Metropolitan Employees Association duo Ann Smith-Judie Italiano continue their odd alliances with Republican judges. The alliance began with the billion-dollar pension deal supported by the MEA bosses and former San Diego mayor Dick Murphy. And it continues with Judie/Ann's newly-forged alliance with Jan Goldsmith.

The bizarre alliance is apparently built on the expectation that San Diegans will continue to sacrifice their own well-being and that of their city, and will go back to using the City Attorney's office to cover-up wrongdoing in city government, in order to keep Judie/Ann in power.

And it involves a major flip-flop on the party of candidate Goldsmith. Scott Lewis explains:

The Union Pawns
By Scott Lewis
July 9, 2008

Voice of San Diego

It was rather amusing to see Judge Jan Goldsmith tout his endorsement from the San Diego Municipal Employees Association...

The best radio ad of the campaign season was Mr. Goldsmith's very own takedown of his rivals. Remember, he used a circus theme to paint City Hall as a mess...

[Quote from Jan Goldsmith's radio ad:]
In ring two, see Scott "the wonder pony" Peters jump through hoops, straddle fences and juggle important city issues all to please his labor union handlers.

Now that Goldsmith is the preferred choice of the firefighters union, the police union, and the white-collar City Hall workers, is it no longer so bad to be associated with unions?

Thursday, July 03, 2008

How come people cheat and at the same time claim the moral high ground?

Newsweek's Sharon Begley explains:
"...In a new study that will not exactly restore your faith in human nature, psychologists David DeSteno and Piercarlo Valdesolo of Northeastern University instructed 94 people to assign themselves and a stranger one of two tasks: an easy one, looking for hidden images in a photo, or a hard one, solving math and logic problems...Then everyone was asked, how fairly did you act?, from "extremely unfairly" (1) to "extremely fairly" (7). Next they watched someone else make the assignments, and judged that person's ethics. Selflessness was a virtual no-show: 87 out of 94 people opted for the easy task and gave the next guy the onerous one. Hypocrisy, however, showed up with bells on: every single person who made the selfish choice judged his own behavior more leniently—on average, 4.5 vs. 3.1—than that of someone else who grabbed the easy task for himself...

"...DeSteno said, it may be because "we have this automatic, gut-level instinct to preserve our self-image. In our heart, maybe we're just not as sensitive to our own transgressions." Adds Dan Batson of the University of Kansas, a pioneer in hypocrisy studies, "people have learned that it pays to seem moral, since it lets you avoid censure and guilt. But even better is appearing moral without having to pay the cost of actually being moral"—such as assigning yourself the tough job....

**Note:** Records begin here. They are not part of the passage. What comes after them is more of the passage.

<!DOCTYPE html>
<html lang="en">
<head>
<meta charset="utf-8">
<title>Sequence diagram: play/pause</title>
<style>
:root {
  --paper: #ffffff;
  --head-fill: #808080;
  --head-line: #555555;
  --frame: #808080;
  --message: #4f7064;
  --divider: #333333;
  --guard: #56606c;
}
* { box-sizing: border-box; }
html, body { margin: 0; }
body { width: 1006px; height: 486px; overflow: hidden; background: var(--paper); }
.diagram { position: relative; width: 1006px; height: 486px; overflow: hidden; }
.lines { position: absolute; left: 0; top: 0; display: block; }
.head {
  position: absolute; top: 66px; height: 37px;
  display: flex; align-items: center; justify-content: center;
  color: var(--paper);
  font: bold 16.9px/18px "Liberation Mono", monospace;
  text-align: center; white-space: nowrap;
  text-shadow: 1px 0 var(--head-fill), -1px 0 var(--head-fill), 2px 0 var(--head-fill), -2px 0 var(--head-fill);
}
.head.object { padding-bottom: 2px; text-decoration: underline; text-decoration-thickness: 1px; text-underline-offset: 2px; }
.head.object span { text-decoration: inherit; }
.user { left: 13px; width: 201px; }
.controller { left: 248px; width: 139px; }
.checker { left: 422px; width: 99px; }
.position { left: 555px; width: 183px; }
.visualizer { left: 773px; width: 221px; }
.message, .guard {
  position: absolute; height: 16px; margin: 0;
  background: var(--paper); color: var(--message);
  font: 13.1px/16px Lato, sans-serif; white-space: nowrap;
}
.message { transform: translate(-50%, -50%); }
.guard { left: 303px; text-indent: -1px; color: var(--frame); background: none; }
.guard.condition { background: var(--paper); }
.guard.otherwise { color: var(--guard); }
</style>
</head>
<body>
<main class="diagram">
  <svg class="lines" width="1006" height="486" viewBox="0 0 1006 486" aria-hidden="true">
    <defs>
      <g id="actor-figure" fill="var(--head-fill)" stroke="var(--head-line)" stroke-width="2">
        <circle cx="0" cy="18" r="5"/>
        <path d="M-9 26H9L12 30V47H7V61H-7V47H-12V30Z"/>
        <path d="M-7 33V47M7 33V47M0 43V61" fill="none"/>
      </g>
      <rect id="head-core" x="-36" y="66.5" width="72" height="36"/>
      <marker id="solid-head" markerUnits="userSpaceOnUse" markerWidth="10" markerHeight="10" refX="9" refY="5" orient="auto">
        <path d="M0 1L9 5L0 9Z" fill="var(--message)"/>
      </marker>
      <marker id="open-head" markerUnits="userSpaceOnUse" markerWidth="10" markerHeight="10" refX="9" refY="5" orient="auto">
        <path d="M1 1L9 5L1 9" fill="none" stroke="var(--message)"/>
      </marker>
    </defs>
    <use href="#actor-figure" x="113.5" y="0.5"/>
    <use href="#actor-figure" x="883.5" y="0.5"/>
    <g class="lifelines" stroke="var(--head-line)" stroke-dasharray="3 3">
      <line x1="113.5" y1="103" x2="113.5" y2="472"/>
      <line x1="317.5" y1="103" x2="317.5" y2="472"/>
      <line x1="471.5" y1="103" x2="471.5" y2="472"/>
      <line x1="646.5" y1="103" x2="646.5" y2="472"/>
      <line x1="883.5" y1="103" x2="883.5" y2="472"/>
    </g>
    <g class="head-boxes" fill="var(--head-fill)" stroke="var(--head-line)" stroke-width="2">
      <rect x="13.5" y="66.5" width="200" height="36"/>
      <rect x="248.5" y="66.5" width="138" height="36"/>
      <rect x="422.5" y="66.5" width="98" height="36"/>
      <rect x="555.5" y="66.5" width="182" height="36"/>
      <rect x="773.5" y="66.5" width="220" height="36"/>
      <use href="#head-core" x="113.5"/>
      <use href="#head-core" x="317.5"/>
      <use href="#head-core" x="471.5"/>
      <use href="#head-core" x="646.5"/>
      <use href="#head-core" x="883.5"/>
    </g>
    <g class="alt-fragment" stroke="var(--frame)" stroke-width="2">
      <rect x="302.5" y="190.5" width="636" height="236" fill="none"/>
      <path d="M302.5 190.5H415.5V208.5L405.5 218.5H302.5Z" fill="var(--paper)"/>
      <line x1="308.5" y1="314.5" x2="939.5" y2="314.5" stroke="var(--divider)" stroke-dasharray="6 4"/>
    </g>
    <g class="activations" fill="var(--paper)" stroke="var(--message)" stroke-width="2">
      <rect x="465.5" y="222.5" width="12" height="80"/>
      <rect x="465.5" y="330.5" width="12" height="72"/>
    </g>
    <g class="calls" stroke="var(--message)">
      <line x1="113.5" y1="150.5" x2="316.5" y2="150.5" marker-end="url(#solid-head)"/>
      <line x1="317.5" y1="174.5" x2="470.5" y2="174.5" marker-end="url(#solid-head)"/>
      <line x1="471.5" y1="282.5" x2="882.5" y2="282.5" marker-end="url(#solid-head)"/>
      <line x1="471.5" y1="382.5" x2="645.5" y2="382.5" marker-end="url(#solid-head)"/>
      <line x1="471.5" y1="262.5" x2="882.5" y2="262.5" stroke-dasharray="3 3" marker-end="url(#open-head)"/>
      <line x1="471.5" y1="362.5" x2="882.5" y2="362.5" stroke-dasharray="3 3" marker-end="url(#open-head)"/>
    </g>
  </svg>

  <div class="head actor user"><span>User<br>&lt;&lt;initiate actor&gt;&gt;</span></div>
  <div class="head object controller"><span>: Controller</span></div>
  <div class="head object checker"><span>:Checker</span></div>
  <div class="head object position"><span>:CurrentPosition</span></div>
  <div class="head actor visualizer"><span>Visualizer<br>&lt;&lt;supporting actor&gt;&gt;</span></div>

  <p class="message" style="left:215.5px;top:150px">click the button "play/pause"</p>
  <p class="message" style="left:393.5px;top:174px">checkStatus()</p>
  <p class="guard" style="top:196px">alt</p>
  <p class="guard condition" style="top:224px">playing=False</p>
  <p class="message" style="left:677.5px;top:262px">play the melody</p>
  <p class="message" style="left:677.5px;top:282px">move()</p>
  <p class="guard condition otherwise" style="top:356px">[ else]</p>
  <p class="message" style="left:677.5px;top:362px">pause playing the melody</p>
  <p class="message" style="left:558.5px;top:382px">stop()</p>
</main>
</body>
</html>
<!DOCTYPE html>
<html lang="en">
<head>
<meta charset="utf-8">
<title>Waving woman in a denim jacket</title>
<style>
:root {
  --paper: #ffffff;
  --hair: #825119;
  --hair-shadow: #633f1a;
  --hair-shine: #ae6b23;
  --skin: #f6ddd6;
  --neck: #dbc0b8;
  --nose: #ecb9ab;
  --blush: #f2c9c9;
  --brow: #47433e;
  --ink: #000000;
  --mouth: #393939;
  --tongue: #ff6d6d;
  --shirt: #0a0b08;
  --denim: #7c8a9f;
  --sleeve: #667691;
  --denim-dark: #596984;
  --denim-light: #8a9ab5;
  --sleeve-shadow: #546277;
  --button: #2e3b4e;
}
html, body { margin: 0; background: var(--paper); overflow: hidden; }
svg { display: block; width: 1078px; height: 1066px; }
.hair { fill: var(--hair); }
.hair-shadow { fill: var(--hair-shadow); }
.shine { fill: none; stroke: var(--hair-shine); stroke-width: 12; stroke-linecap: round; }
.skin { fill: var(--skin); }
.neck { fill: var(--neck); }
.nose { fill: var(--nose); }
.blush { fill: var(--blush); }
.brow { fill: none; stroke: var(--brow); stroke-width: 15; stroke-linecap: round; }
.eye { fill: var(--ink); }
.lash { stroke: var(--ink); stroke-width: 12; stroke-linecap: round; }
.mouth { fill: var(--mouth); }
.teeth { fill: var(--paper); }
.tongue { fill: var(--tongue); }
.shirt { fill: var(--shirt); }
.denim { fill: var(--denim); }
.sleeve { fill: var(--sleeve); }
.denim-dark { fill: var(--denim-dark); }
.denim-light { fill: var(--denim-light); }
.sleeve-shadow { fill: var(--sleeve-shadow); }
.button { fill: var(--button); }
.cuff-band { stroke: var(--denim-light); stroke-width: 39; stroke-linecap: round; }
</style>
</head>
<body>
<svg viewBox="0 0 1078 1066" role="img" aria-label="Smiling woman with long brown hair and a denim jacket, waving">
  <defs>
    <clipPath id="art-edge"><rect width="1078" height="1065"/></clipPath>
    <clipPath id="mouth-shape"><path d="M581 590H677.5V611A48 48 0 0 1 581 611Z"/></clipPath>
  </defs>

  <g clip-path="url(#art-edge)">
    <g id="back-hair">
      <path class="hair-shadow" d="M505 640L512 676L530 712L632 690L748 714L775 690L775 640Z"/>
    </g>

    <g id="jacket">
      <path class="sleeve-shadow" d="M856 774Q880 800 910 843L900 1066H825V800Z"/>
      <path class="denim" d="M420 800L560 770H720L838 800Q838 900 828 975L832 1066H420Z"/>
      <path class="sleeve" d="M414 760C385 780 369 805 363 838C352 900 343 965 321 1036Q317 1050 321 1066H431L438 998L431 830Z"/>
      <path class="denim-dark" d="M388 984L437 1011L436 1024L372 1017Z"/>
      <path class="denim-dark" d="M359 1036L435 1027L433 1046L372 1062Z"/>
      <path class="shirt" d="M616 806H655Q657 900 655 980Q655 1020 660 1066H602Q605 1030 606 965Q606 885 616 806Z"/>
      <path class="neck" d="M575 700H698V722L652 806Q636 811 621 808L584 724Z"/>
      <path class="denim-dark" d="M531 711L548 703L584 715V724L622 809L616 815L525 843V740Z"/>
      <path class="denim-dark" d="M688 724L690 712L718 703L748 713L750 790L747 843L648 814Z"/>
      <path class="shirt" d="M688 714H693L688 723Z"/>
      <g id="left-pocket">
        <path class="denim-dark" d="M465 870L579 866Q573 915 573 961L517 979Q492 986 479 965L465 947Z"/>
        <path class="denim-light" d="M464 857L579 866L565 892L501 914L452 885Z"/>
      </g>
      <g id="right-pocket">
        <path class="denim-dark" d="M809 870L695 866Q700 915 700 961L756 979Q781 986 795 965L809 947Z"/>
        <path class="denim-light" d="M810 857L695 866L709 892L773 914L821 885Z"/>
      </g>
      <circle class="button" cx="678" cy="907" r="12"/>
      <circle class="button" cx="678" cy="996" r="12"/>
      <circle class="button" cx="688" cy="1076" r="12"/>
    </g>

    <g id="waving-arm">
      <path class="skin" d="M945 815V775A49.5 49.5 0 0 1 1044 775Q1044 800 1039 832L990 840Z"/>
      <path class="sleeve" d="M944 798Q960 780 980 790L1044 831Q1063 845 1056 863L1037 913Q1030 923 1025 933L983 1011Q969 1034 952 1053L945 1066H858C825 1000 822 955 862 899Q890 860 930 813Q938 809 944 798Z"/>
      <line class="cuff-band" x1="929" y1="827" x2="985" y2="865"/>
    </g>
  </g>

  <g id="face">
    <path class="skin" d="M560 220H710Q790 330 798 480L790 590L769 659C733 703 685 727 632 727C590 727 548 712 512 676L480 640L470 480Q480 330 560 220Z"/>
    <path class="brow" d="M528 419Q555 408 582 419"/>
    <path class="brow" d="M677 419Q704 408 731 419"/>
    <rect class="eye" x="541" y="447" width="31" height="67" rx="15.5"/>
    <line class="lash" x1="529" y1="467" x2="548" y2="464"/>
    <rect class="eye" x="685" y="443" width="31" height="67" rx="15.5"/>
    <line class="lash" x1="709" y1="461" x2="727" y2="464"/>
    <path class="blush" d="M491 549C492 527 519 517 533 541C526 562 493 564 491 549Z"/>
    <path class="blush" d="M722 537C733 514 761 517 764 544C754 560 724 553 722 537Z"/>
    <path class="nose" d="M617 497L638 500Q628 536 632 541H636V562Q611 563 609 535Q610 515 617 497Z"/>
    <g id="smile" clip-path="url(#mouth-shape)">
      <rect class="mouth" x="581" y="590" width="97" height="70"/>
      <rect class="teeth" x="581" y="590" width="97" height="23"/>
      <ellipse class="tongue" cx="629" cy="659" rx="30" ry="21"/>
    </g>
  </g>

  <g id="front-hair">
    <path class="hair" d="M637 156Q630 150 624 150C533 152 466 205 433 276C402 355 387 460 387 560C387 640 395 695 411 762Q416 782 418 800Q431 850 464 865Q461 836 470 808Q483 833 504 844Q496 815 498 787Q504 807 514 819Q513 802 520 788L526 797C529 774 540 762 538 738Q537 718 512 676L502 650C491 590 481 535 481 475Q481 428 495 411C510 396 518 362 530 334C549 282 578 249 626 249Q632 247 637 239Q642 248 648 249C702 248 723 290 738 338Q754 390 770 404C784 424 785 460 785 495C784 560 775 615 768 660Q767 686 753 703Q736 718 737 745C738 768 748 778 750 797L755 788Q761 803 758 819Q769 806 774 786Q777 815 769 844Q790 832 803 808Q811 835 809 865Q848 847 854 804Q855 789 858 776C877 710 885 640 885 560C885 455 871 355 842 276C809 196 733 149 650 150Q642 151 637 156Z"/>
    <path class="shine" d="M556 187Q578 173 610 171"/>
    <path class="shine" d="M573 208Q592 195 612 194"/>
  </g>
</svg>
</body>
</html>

""Since it's a cognitive process, we have volitional control over it," argues DeSteno. That matters because of another nasty aspect of hypocrisy: we apply the same moral relativism when judging the actions of people like ourselves. When "people like us" torture, it's justified; when people unlike us do, it's an atrocity..."